RECORDS FOR THIS EXERCISE –
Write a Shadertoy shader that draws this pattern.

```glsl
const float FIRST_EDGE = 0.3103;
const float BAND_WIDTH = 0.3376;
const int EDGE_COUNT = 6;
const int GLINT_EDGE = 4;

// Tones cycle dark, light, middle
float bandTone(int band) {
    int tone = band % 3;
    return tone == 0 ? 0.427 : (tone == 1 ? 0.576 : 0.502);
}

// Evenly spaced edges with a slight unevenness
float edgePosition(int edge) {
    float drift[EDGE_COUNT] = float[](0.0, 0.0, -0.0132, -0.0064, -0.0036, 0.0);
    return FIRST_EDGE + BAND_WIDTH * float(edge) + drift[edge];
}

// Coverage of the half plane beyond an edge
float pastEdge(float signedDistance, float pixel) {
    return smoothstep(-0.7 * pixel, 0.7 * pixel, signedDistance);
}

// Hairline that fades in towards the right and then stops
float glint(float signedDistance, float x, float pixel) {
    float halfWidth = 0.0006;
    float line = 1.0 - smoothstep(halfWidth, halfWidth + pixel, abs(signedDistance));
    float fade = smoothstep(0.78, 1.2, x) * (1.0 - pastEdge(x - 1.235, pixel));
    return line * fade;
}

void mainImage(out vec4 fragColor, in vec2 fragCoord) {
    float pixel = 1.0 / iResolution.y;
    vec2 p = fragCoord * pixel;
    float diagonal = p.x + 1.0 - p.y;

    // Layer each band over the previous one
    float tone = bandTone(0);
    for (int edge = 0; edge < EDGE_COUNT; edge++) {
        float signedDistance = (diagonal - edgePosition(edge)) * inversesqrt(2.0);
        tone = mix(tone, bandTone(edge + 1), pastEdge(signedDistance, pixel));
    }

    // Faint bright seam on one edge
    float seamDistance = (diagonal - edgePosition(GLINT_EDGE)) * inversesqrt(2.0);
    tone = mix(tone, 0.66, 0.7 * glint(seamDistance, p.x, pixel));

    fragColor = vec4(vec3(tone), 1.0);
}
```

--

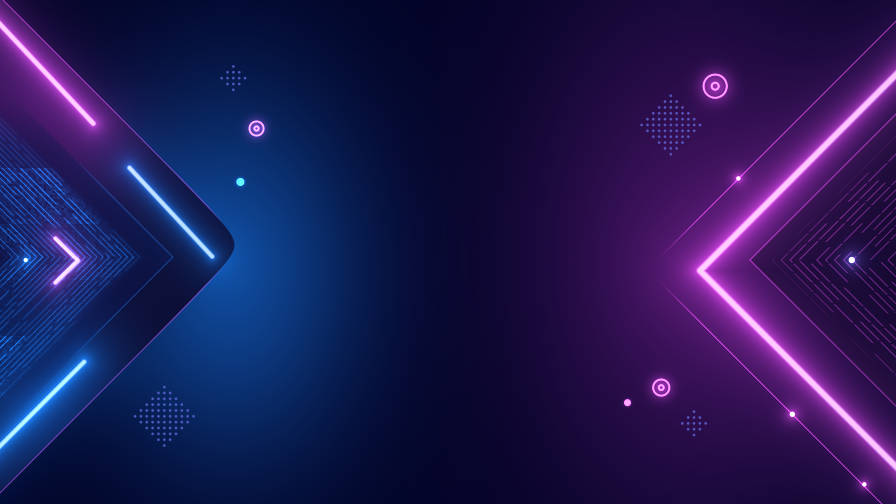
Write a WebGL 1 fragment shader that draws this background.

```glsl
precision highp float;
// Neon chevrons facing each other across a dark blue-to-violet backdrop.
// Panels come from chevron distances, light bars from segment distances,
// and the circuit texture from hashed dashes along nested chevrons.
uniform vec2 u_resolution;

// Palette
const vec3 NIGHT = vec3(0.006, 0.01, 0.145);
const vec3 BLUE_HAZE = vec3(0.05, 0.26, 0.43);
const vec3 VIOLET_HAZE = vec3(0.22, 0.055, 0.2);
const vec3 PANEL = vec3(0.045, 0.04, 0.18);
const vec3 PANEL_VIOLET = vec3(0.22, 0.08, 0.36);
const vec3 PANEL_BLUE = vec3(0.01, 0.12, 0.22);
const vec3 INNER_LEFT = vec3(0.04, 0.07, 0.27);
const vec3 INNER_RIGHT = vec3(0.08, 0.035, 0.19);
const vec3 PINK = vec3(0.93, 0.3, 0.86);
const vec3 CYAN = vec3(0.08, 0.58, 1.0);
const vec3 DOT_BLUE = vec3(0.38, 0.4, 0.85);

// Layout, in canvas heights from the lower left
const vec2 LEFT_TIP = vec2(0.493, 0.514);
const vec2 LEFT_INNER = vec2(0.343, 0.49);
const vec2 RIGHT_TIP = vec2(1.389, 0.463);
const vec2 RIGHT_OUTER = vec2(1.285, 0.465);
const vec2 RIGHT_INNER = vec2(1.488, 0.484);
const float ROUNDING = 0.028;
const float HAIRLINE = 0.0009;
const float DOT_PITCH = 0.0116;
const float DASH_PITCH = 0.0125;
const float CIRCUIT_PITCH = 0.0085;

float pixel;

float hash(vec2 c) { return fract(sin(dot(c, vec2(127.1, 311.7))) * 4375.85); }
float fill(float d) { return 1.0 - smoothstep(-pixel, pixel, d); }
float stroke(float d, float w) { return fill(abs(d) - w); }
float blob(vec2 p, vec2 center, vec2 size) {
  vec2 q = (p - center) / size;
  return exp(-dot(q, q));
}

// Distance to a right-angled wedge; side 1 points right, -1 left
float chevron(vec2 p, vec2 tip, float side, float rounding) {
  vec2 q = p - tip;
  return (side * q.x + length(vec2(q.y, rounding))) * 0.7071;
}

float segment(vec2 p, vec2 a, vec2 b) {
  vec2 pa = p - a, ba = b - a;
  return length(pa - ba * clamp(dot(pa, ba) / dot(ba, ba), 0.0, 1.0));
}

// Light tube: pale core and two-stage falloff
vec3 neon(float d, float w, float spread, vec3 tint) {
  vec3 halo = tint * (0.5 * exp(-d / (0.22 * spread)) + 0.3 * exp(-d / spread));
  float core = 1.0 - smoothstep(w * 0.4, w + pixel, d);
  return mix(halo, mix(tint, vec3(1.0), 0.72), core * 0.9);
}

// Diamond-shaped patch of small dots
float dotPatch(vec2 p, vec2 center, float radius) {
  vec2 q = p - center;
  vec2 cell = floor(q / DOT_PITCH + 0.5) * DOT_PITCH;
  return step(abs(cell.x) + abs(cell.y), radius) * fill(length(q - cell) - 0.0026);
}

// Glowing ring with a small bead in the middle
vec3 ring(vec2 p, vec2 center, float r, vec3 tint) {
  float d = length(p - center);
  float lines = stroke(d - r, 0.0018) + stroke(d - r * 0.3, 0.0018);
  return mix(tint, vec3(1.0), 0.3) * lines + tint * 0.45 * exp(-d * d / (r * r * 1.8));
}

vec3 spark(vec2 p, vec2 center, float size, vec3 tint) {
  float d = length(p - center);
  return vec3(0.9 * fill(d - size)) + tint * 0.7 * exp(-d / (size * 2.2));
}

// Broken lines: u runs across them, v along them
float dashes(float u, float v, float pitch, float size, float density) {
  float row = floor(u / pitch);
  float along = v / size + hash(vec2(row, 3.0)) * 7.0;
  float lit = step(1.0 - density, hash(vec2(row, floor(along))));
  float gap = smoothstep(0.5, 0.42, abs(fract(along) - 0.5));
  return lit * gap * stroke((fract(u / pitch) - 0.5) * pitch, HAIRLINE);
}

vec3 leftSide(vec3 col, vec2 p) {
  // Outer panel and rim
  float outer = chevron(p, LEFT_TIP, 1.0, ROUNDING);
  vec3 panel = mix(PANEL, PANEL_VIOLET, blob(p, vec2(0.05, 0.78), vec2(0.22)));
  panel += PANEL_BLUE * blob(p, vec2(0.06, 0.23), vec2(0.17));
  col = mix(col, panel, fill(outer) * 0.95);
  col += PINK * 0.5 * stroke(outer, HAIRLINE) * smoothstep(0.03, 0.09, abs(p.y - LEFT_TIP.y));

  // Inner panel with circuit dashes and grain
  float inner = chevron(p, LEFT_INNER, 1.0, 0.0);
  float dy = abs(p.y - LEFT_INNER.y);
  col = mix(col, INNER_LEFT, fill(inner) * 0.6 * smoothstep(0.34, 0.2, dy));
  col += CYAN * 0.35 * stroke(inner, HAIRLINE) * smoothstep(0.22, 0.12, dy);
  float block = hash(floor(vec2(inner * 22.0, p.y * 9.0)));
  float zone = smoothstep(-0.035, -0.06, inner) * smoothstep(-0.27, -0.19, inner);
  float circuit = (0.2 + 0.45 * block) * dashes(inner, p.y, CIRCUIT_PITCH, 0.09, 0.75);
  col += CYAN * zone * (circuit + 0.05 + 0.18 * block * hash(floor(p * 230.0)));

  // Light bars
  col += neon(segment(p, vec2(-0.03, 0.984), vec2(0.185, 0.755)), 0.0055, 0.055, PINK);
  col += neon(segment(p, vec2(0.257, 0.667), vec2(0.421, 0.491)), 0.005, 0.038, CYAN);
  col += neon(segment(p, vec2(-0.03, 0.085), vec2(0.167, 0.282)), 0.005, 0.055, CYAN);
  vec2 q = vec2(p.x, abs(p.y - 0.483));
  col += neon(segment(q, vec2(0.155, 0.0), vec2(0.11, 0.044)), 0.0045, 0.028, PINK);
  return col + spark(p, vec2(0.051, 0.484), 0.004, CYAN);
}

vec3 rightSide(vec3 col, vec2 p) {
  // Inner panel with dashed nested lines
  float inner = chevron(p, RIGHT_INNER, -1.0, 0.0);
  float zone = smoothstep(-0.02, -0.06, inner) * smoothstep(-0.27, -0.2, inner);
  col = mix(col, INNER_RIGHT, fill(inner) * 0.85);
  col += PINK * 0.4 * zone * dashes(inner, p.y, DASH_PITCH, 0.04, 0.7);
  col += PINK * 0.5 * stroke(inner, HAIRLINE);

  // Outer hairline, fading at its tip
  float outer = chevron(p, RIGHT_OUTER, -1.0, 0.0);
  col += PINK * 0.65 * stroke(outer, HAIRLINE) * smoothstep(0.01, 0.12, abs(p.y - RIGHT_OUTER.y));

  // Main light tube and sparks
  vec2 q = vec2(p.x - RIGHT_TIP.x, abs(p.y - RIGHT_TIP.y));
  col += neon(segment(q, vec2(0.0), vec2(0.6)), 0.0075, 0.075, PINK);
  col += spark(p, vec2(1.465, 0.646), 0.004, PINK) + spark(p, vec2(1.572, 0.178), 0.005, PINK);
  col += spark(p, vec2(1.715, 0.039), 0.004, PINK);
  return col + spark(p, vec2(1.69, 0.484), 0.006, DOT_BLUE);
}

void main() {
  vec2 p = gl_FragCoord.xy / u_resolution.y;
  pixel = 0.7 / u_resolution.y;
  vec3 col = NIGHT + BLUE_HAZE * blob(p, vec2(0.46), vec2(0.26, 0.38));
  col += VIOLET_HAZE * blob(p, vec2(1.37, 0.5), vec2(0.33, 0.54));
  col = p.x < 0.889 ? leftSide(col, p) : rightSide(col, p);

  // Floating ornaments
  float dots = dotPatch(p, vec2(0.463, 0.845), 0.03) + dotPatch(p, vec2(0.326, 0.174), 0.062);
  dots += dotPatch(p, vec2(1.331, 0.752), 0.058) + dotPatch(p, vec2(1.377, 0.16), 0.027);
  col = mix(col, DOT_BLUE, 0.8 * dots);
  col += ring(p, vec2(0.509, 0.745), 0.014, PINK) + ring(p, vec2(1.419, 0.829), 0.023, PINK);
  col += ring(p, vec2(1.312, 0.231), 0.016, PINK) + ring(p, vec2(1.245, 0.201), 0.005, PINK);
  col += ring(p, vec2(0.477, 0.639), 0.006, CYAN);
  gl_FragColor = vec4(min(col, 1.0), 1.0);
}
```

---

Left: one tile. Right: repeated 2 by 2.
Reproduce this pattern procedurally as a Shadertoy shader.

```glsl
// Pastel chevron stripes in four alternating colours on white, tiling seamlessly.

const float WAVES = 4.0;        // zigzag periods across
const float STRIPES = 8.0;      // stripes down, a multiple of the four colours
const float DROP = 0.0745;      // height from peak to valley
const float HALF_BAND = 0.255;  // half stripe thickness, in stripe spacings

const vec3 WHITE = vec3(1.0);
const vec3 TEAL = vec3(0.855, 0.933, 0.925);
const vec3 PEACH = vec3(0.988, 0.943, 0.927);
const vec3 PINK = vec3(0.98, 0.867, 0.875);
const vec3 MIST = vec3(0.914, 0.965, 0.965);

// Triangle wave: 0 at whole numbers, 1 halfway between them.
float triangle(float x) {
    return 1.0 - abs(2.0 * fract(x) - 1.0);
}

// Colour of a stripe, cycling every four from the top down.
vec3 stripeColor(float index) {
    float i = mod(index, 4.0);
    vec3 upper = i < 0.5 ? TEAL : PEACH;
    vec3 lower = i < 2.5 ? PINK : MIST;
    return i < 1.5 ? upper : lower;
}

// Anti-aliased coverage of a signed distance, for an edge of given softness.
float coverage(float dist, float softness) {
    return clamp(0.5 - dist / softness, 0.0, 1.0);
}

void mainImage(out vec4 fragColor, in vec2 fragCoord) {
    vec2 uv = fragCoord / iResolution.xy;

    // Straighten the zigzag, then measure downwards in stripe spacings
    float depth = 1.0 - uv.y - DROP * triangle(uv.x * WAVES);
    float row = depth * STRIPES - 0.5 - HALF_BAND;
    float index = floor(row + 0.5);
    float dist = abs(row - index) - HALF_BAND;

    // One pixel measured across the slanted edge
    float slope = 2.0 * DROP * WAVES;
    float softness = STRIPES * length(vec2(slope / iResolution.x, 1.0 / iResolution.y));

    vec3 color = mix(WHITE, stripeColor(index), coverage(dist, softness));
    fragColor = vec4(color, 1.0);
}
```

WHAT YOU HAVE TO DO –
Which lines of the material contain "with"? List them.

OUTPUT BELOW –
// Evenly spaced edges with a slight unevenness
// Glowing ring with a small bead in the middle
  // Inner panel with circuit dashes and grain
  // Inner panel with dashed nested lines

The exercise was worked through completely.